Services Endoscopy and Laparoscopy

Endoscopy and Laparoscopy (Keyhole Surgery)


Endoscopy involves using special non-invasive flexible or rigid "tubes" with a digital camera examine and treat various organ systems and medical conditions. Equipped with small endoscopes suited for cats and small mammals, we commonly perform endoscopy for the:
  • Nasal passages - essential in all animals with chronic sneezing, nasal discharge, nose bleeds, distortion of the nostrils/nose bridge, or abnormal upper respiratory breathing sounds.
  • Gastrointestinal system (oesophagus, stomach, intestines, colon) - essential in all animals with chronic vomiting, diarrhoea/soft stools, blood in stools.
  • Ears (outer and middle ear, ear drum) - essential in all animals with chronic/recurring ear infections to thoroughly flush out the ear canal, remove any foreign material that may be causing infection, and diagnose canal narrowing, tumours or other structural abnormalities.
  • Lower urinary system (urethra, bladder) - for animals with chronic urinary signs (e.g. straining to urinate, blood in urine), to aid in diagnosis and removal of stones, tumours and chronic UTI (including biopsy/culture)
  • Rabbits, guinea pigs and chinchillas - dental and aural (ear) conditions.

Laparoscopy (Keyhole Surgery)

What is laparoscopy?

Laparoscopy, or keyhole surgery, involves performing surgery using small video cameras and fine instruments via tiny incisions.

Laparoscopy is common place in human surgery, and is usually the preferred option for surgery when possible. 

What are the advantages of laparoscopy?

Greatly reduced risk of wound dehiscence and infection due to much smaller wound size
Less painful than standard surgery by 65-75%
Faster return to normal activity within 2 days, compared with 2 to 3 weeks of strict rest after normal abdominal surgery

When is laparosocopy indicated?

  • Spay
  • Neuter for undescended abdominal testicle
  • Biopsies (liver, lymph node, kidney, gastro-intestinal, pancreas)
  • Bladder stone removal
  • Simple gastrointestinal foreign body obstruction¬†

How different is a laparoscopic spay from a standard spay?

In a standard spay, an incision is made to the abdomen wide enough to remove the ovaries and uterus. The incision is then closed in 3 layers with sutures.

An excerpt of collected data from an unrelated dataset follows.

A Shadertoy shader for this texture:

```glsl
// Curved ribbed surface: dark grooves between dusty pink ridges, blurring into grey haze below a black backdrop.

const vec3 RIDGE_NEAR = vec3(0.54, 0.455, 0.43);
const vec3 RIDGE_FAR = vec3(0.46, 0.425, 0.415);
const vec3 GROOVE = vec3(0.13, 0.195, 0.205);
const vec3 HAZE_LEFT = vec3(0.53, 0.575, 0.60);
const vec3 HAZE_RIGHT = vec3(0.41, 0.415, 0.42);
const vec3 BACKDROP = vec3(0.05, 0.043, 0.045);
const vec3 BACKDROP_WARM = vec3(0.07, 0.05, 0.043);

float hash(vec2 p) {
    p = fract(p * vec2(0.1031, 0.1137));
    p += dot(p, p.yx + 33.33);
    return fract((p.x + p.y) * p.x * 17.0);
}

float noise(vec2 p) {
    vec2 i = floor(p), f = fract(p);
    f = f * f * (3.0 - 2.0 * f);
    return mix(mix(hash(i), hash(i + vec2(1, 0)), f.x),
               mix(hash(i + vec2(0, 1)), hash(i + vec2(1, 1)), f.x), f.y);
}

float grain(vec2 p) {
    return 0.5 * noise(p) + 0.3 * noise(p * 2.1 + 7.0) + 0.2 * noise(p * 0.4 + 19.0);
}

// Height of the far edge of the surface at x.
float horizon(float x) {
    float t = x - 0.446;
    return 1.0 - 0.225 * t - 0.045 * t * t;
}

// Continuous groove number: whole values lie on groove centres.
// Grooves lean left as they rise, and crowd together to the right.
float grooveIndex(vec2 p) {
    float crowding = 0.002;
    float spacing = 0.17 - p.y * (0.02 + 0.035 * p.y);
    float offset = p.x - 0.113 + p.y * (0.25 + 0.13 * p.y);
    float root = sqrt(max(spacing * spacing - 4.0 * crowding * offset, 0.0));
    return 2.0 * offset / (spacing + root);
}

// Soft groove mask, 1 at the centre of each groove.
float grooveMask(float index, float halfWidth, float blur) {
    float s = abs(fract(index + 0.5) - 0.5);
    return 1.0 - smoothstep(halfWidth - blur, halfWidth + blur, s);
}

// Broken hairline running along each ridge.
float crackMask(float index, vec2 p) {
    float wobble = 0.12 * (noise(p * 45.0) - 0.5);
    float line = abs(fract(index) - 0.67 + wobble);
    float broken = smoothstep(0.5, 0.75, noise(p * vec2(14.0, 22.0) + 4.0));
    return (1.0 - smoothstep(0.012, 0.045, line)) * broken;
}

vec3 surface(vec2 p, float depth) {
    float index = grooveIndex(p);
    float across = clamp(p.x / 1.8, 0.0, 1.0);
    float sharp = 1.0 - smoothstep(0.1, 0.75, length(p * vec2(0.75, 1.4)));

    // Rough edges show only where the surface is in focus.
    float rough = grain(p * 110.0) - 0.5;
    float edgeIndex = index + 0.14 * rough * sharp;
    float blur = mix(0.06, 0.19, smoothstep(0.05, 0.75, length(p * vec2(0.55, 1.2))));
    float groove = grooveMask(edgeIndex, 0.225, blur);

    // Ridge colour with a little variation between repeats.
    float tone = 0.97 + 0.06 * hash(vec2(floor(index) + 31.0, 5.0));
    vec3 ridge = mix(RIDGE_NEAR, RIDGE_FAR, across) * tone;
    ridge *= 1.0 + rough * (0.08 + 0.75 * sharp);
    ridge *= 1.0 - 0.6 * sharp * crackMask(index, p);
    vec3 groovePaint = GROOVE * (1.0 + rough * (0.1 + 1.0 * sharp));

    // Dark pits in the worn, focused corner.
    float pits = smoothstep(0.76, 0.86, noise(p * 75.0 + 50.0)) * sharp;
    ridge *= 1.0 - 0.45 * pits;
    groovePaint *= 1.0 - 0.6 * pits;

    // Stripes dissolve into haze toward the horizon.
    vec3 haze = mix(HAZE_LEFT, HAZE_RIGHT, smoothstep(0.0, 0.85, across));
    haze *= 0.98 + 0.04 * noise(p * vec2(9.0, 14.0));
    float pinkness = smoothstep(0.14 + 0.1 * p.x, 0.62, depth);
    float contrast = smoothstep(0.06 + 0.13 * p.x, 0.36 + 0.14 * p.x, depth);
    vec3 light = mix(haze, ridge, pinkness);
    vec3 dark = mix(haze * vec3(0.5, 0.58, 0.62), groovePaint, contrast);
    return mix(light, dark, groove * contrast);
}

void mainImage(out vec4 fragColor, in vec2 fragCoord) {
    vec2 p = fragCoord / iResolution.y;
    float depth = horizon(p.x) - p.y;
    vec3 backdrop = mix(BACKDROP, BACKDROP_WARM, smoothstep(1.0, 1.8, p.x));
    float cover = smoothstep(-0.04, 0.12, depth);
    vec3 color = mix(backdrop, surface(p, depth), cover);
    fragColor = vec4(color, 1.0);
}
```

In a laparoscopic spay, 2 to 3 tiny incisions of about 1 cm each are made in the abdomen to allow the passage of a special video camera and instruments. Only the ovaries are removed. The small incisions are closed with sutures. 

Where can I go to for laparoscopic spays?

Amber Cat Vet provides laparoscopy for spays and other surgeries. Please contact us to find out more or to arrange an appointment.